* [About this task] In the records that follow, show each line where the word "cyan" is present.

####################

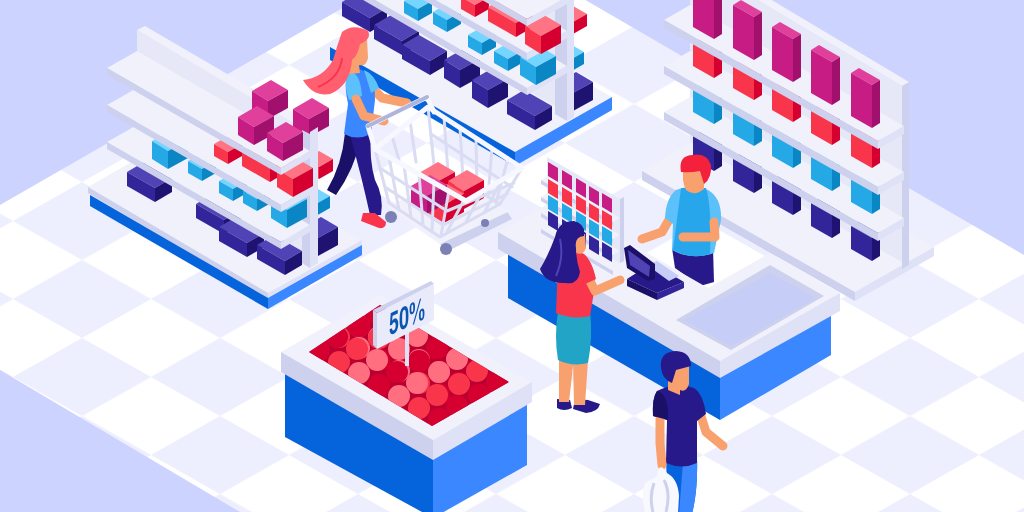
<!DOCTYPE html>
<html lang="en">
<head>
<meta charset="utf-8">
<title>Isometric supermarket</title>
<style>
:root{--wall:#ccd3fe;--tile:#edeefe;--white:#fff;--top:#f0f1fb;--edge:#cdd1ee;--side:#dfe2f6;--panel:#e6e8f8;--blue:#0563dc;--blue-light:#3b87ff;--navy:#27198a;--navy-dark:#1b1068;--skin:#f9a06f;--skin-dark:#e88552;--sky:#5cc0fb;--red:#f9354c;--pink:#ff6f80;--crimson:#d5002f}
html,body{margin:0;height:100%;overflow:hidden;background:var(--wall)}
svg{display:block;width:1024px;height:512px}
.top{fill:var(--top)}.edge{fill:var(--edge)}.side{fill:var(--side)}.panel{fill:var(--panel)}
.blue{fill:var(--blue)}.blue-light{fill:var(--blue-light)}
.navy{fill:var(--navy)}.navy-dark{fill:var(--navy-dark)}.skin{fill:var(--skin)}.sky{fill:var(--sky)}.red{fill:var(--red)}.white{fill:var(--white)}
.limb{fill:none;stroke:var(--skin);stroke-width:9;stroke-linecap:round;stroke-linejoin:round}
.box-top{fill:var(--a)}.box-left{fill:var(--b)}.box-right{fill:var(--c)}
.magenta{--a:#e0409b;--b:#c61c84;--c:#a1106c}
.scarlet{--a:#ff7484;--b:#f9354c;--c:#d5002f}
.cyan{--a:#74d6ff;--b:#25a9e6;--c:#0b86c4}
.indigo{--a:#4f43b5;--b:#32259a;--c:#1f1372}
.wire{fill:none;stroke:#d9dcf2;stroke-width:3;stroke-linejoin:round;stroke-linecap:round}
.rim{stroke:#f7f8ff;stroke-width:5}
.sale{font:700 31px "TeX Gyre Heros Cn","Liberation Sans",sans-serif;fill:#0b55b0}
</style>
</head>
<body>
<svg viewBox="0 0 1024 512" role="img" aria-label="Isometric supermarket with shelves, checkout and shoppers">
<defs>
<pattern id="tiles" width="2" height="2" patternUnits="userSpaceOnUse" patternTransform="matrix(69 39 -69 39 82 338)">
<rect width="2" height="2" fill="#fff"/><rect width="1" height="1" fill="#edeefe"/><rect x="1" y="1" width="1" height="1" fill="#edeefe"/>
</pattern>
<g id="box">
<polygon class="box-top" points="-18,-9 1,-20 18,-10 -2,1"/><polygon class="box-left" points="-18,-9 -2,1 -2,19 -18,9"/><polygon class="box-right" points="-2,1 18,-10 18,8 -2,19"/>
</g>
<g id="wide">
<polygon class="box-top" points="-23,-8 -6,-18 22,-2 5,8"/><polygon class="box-left" points="-23,-8 5,8 5,22 -23,6"/><polygon class="box-right" points="5,8 22,-2 22,12 5,22"/>
</g>
<g id="small">
<polygon class="box-top" points="-14,-6 0,-14 14,-6 0,2"/><polygon class="box-left" points="-14,-6 0,2 0,14 -14,6"/><polygon class="box-right" points="0,2 14,-6 14,6 0,14"/>
</g>
<g id="tall">
<polygon class="box-top" points="-14,-27 -6,-32 15,-20 7,-15"/><polygon class="box-left" points="-14,-27 7,-15 7,28 -14,16"/><polygon class="box-right" points="7,-15 15,-20 15,23 7,28"/>
</g>
<g id="pack">
<polygon class="box-top" points="-14,-17 -6,-22 15,-10 7,-5"/><polygon class="box-left" points="-14,-17 7,-5 7,18 -14,6"/><polygon class="box-right" points="7,-5 15,-10 15,13 7,18"/>
</g>
<g id="tall-row"><use href="#tall" x="707" y="11"/><use href="#tall" x="747" y="32"/><use href="#tall" x="786" y="54"/><use href="#tall" x="825" y="77"/><use href="#tall" x="865" y="100"/></g>
<g id="pack-row"><use href="#pack" x="707" y="60"/><use href="#pack" x="747" y="82"/><use href="#pack" x="786" y="104"/><use href="#pack" x="825" y="127"/><use href="#pack" x="865" y="150"/></g>
<g id="shelf-left">
<polygon class="top" points="107,68 137,51 310,151 281,168"/><polygon class="edge" points="107,68 281,168 281,175 107,75"/><polygon class="side" points="281,168 310,151 310,158 281,175"/>
</g>
<g id="shelf-right">
<polygon class="top" points="664,20 690,5 904,126 878,141"/><polygon class="edge" points="664,20 878,141 878,149 664,28"/><polygon class="side" points="878,141 904,126 904,134 878,149"/>
</g>
<g id="shelf-mid">
<polygon class="top" points="320,-32 360,-55 567,66 527,88"/><polygon class="edge" points="320,-32 527,88 527,95 320,-25"/><polygon class="side" points="527,88 567,66 567,73 527,95"/>
</g>
<g id="rack-row">
<polygon class="top" points="541,184 548,180 620,222 613,226"/><polygon class="edge" points="541,184 613,226 613,230 541,188"/>
<g id="rack-packs"><polygon id="rack-pack" class="box-left" points="548,166 558,172 558,186 548,180"/><use href="#rack-pack" x="14" y="8"/><use href="#rack-pack" x="28" y="16"/><use href="#rack-pack" x="41" y="24"/><use href="#rack-pack" x="54" y="31"/></g>
</g>
<g id="fruit-row">
<circle r="11" fill="#d5002f"/><circle cx="20" cy="12" r="11" fill="#f9354c"/><circle cx="40" cy="23" r="11" fill="#ff6f80"/><circle cx="60" cy="35" r="11" fill="#d5002f"/><circle cx="80" cy="46" r="11" fill="#ff6f80"/><circle cx="100" cy="58" r="11" fill="#f9354c"/><circle cx="120" cy="69" r="11" fill="#d5002f"/>
</g>
<clipPath id="crate"><polygon points="309,352 380,305 509,382 432,426"/></clipPath>
</defs>

<rect width="1024" height="512" fill="#ccd3fe"/>
<polygon id="floor" fill="url(#tiles)" points="0,205 360,-2 582,-2 1024,255 1024,512 240,512 0,370"/>

<g id="middle-shelf">
<polygon class="top" points="330,47 420,-10 612,97 515,152"/>
<polygon class="blue" points="330,47 515,152 515,166 330,60"/><polygon class="blue-light" points="515,152 612,97 612,110 515,166"/>
<polygon class="panel" points="355,-20 566,0 566,112 355,-5"/>
<use href="#box" x="575" y="92" class="indigo"/><use href="#small" x="570" y="58" class="cyan"/><use href="#small" x="573" y="20" class="scarlet"/>
<polygon class="edge" points="555,-5 567,-5 567,121 555,114"/><polygon class="side" points="567,-5 574,-5 574,117 567,121"/>
<g class="indigo"><use href="#wide" x="365" y="10"/><use href="#wide" x="397" y="33"/><use href="#wide" x="425" y="53"/><use href="#box" x="462" y="69"/><use href="#box" x="490" y="89"/><use href="#wide" x="530" y="108"/></g>
<use href="#shelf-mid"/>
<g class="cyan"><use href="#small" x="418" y="7"/><use href="#small" x="447" y="18"/><use href="#small" x="482" y="41"/><use href="#small" x="508" y="57"/><use href="#box" x="538" y="66"/></g>
<use href="#shelf-mid" y="-35"/>
<g class="scarlet"><use href="#small" x="475" y="3"/><use href="#wide" x="511" y="15"/><use href="#box" x="543" y="35"/></g>
<use href="#shelf-mid" y="-69"/>
</g>

<g id="left-shelf">
<polygon class="top" points="88,187 175,137 362,240 268,293"/>
<polygon class="edge" points="88,187 268,293 268,299 88,193"/><polygon class="side" points="268,293 362,240 362,246 268,299"/>
<polygon class="blue" points="90,195 268,298 268,309 90,206"/><polygon class="blue-light" points="268,298 362,245 362,255 268,309"/>
<polygon class="panel" points="137,30 308,130 308,263 137,164"/>
<polygon class="top" points="137,30 145,26 318,127 309,132"/>
<use href="#box" x="320" y="237" class="indigo"/><use href="#small" x="316" y="202" class="cyan"/><use href="#small" x="319" y="165" class="scarlet"/><use href="#box" x="311" y="118" class="magenta"/>
<polygon class="edge" points="302,130 310,134 310,268 302,263"/><polygon class="side" points="310,132 318,127 318,263 310,268"/>
<g class="indigo"><use href="#wide" x="150" y="180"/><use href="#wide" x="219" y="212"/><use href="#wide" x="242" y="235"/><use href="#wide" x="280" y="253"/></g>
<use href="#shelf-left" y="74"/>
<g class="cyan"><use href="#box" x="170" y="150"/><use href="#small" x="202" y="167"/><use href="#small" x="233" y="187"/><use href="#small" x="257" y="197"/><use href="#box" x="289" y="209"/></g>
<use href="#shelf-left" y="37"/>
<g class="scarlet"><use href="#small" x="228" y="150"/><use href="#wide" x="265" y="160"/><use href="#box" x="295" y="178"/></g>
<use href="#shelf-left"/>
<g class="magenta"><use href="#box" x="270" y="100"/><use href="#box" x="256" y="126"/><use href="#box" x="285" y="142"/></g>
</g>

<g id="right-shelf">
<polygon class="top" points="642,171 720,126 934,247 855,292"/>
<polygon class="edge" points="642,171 855,292 855,301 642,180"/><polygon class="side" points="855,292 934,247 934,256 855,301"/>
<polygon class="panel" points="690,-40 902,86 902,262 690,142"/>
<polygon class="edge" points="902,86 909,82 909,265 902,269"/><polygon class="top" points="690,-40 698,-44 909,82 902,86"/>
<use href="#pack-row" y="93" class="indigo"/>
<use href="#shelf-right" y="92"/><use href="#pack-row" y="46" class="cyan"/>
<use href="#shelf-right" y="46"/><use href="#pack-row" class="scarlet"/>
<use href="#shelf-right"/><use href="#tall-row" class="magenta"/>
</g>

<g id="cart-shopper">
<path class="navy-dark" d="M345 133L362 136Q354 170 336 195L327 190Q342 165 345 133"/>
<path class="navy" d="M350 135L371 133Q369 160 375 180Q384 196 381 215H370Q362 178 350 135"/>
<path class="red" d="M363 213H375L386 222Q386 229 379 228L361 221Z"/>
<path class="limb" d="M366 82L382 98L407 103"/>
<path class="blue-light" d="M347 71Q356 66 366 72Q376 84 375 100L371 134Q357 141 344 134L348 104Q344 86 347 71"/>
<path class="sky" d="M348 72Q360 70 362 96L349 100Q343 84 348 72M364 70Q374 74 379 88L371 93Z"/>
<path class="limb" d="M356 99L364 116L384 121" stroke-width="8"/>
<path class="skin" d="M350 40L367 39L368 58Q366 67 359 65L360 73L349 74Z"/>
<path fill="#ff5f6f" d="M342 32Q353 23 368 31Q372 39 360 44Q358 55 352 60Q350 86 330 94Q313 97 303 80Q323 78 333 60Q337 46 342 32"/>
<path d="M342 58Q340 78 318 87" fill="none" stroke="#f9354c" stroke-width="2"/>
</g>

<g id="cart">
<polygon class="edge" points="440,244 506,210 512,219 446,252"/><polygon class="top" points="386,207 452,178 510,211 440,244"/>
<g fill="#7b80b5"><circle cx="391" cy="217" r="6"/><circle cx="446" cy="249" r="6"/><circle cx="485" cy="223" r="4"/></g>
<path class="wire" d="M428 107L434 165L500 204M444 117L448 172M460 127L463 181M476 138L477 190M492 148L488 197M508 158L496 203M431 134L512 187"/>
<g class="scarlet"><use href="#box" x="437" y="182"/><use href="#box" x="466" y="190"/><use href="#box" x="446" y="204"/></g><use href="#box" x="429" y="195" class="magenta"/>
<path class="wire" d="M375 149L389 203L440 237L500 204L522 168M389 157L399 210M404 165L411 217M419 173L423 225M434 181L432 232M449 190L441 236M464 200L447 232M483 190L466 222M503 178L484 213M380 168L447 211L514 183M385 187L443 225L507 194M392 136L399 160M410 121L416 162"/>
<path class="wire rim" d="M375 149L428 107L522 168L466 201Z"/>
<path class="wire rim" d="M375 149L368 126L427 97L434 112"/>
<path d="M368 126L427 97" stroke="#aeb4dc" stroke-width="4" stroke-linecap="round"/>
</g>

<g id="cashier">
<path class="navy" d="M672 248L713 248L714 282L700 286L675 268Z"/>
<path class="limb" d="M674 211L662 232L642 239"/>
<path class="sky" d="M676 190Q690 184 708 190Q722 198 721 220L714 253Q692 261 672 250L673 224L665 218Q666 198 676 190"/>
<path d="M681 188L706 188Q712 208 710 254Q692 260 673 250Z" fill="#27a6ec"/>
<path class="limb" d="M714 222L715 237L683 237"/>
<path class="skin" d="M684 168L704 165L704 189Q694 197 686 190Q681 180 684 168"/>
<path d="M681 172Q678 156 692 155Q707 152 711 165Q712 178 704 184L700 171Q690 173 681 172" fill="#f4213c"/>
</g>

<g id="checkout">
<polygon class="blue" points="508,250 720,372 720,420 508,298"/><polygon class="blue-light" points="720,372 831,308 831,355 720,420"/>
<polygon class="top" points="498,232 555,200 708,288 770,253 840,293 720,361"/>
<polygon class="edge" points="498,232 720,361 720,378 498,249"/><polygon class="side" points="720,361 840,293 840,311 720,378"/>
<polygon class="edge" points="676,320 770,265 824,296 731,350"/><polygon fill="#c6cdf7" points="684,320 770,273 816,298 731,346"/>
<g id="counter-rack">
<polygon class="panel" points="547,157 620,199 620,263 547,220"/><polygon class="edge" points="620,199 624,197 624,261 620,263"/>
<use href="#rack-row" class="magenta" y="-4"/><use href="#rack-row" class="scarlet" y="13"/><use href="#rack-row" class="cyan" y="29"/><use href="#rack-row" class="indigo" y="45"/>
</g>
<g id="register">
<polygon class="navy" points="627,279 652,263 684,282 657,293"/><polygon class="navy-dark" points="627,279 657,293 657,300 627,286"/><polygon fill="#32259a" points="657,293 684,282 684,288 657,300"/>
<polygon fill="#c6cdf7" points="647,265 657,261 679,276 669,281"/>
<polygon class="navy-dark" points="624,248 630,245 655,264 655,279 648,281 627,268"/><polygon fill="#4f43b5" points="628,250 650,266 649,277 630,265"/>
</g>
</g>

<g id="customer">
<path class="navy" d="M557 399L570 400L572 408Q564 412 557 408ZM575 399L588 400L600 404Q598 412 586 413L573 409Z"/>
<path class="skin" d="M559 358L574 358L569 402H559ZM573 360H588L585 405H574Z"/>
<path d="M558 311L590 311Q593 337 588 363Q572 367 558 360Q554 337 558 311" fill="#21a4c6"/>
<path class="red" d="M558 262Q568 246 584 254Q595 264 595 286L590 316Q573 320 556 313Z"/>
<path class="limb" d="M588 277L595 291L620 280"/>
<path class="red" d="M580 256Q591 256 596 279L583 285Z"/>
<path class="skin" d="M571 234L585 234L586 248Q583 256 576 253L575 260L565 258Z"/>
<path class="navy" d="M555 237Q558 221 574 221Q586 224 584 236Q574 237 576 248Q576 260 580 272Q578 285 566 283Q545 284 540 269Q548 256 555 237"/>
<path d="M560 239Q564 258 556 276" fill="none" stroke="#4f43b5" stroke-width="2"/>
</g>

<g id="fruit-bin">
<polygon class="blue" points="285,368 433,453 433,518 285,437"/><polygon class="blue-light" points="433,453 527,398 527,465 433,518"/>
<polygon class="top" points="281,352 380,295 532,382 433,440"/>
<polygon class="edge" points="281,352 433,440 433,460 281,372"/><polygon class="side" points="433,440 532,382 532,402 433,460"/>
<g clip-path="url(#crate)"><rect x="300" y="295" width="220" height="140" fill="#b90030"/>
<use href="#fruit-row" x="377" y="313"/><use href="#fruit-row" x="339" y="314"/><use href="#fruit-row" x="359" y="326"/><use href="#fruit-row" x="319" y="325"/><use href="#fruit-row" x="337" y="337"/><use href="#fruit-row" x="319" y="350"/><use href="#fruit-row" x="299" y="361"/></g>
<path d="M407 326V366" stroke="#dfe2f6" stroke-width="4"/>
<polygon class="edge" points="373,310 377,313 377,349 373,345"/><polygon class="edge" points="373,310 431,281 434,284 377,313"/><polygon fill="#e9ebfb" points="377,313 434,284 434,320 377,349"/>
<text class="sale" text-anchor="middle" textLength="36" lengthAdjust="spacingAndGlyphs" transform="translate(407 327) skewY(-25)">50%</text>
</g>

<g id="departing-shopper">
<path class="limb" d="M699 410L706 432L723 446" stroke-width="10"/>
<path class="blue" d="M666 458L697 458Q698 490 692 514H668Z"/><path class="blue-light" d="M683 462L697 459Q698 490 692 514H679Z"/>
<path class="navy" d="M657 391Q676 382 694 388Q703 394 706 414L697 421L697 463Q682 470 666 463L667 420L653 416Q652 398 657 391"/>
<path class="limb" d="M660 419L660 443L662 465"/>
<path class="navy-dark" d="M657 391Q669 394 668 420L653 416Q652 398 657 391"/>
<path class="skin" d="M668 368L689 366L689 384Q686 393 680 390L680 395L668 390Z"/>
<path class="navy" d="M661 368Q659 352 676 351Q691 352 691 366L676 370L672 383Q662 379 661 368"/>
<path d="M657 476Q659 460 667 473Q678 479 679 496L678 514H646Q640 497 645 483Z" fill="#f8f9ff"/><path d="M654 483Q649 497 653 512M664 480Q671 493 666 512" fill="none" stroke="#cdd1ee" stroke-width="3"/>
</g>
</svg>
</body>
</html>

####################

* [Solution to this exercise]
.cyan{--a:#74d6ff;--b:#25a9e6;--c:#0b86c4}
<use href="#box" x="575" y="92" class="indigo"/><use href="#small" x="570" y="58" class="cyan"/><use href="#small" x="573" y="20" class="scarlet"/>
<g class="cyan"><use href="#small" x="418" y="7"/><use href="#small" x="447" y="18"/><use href="#small" x="482" y="41"/><use href="#small" x="508" y="57"/><use href="#box" x="538" y="66"/></g>
<use href="#box" x="320" y="237" class="indigo"/><use href="#small" x="316" y="202" class="cyan"/><use href="#small" x="319" y="165" class="scarlet"/><use href="#box" x="311" y="118" class="magenta"/>
<g class="cyan"><use href="#box" x="170" y="150"/><use href="#small" x="202" y="167"/><use href="#small" x="233" y="187"/><use href="#small" x="257" y="197"/><use href="#box" x="289" y="209"/></g>
<use href="#shelf-right" y="92"/><use href="#pack-row" y="46" class="cyan"/>
<use href="#rack-row" class="magenta" y="-4"/><use href="#rack-row" class="scarlet" y="13"/><use href="#rack-row" class="cyan" y="29"/><use href="#rack-row" class="indigo" y="45"/>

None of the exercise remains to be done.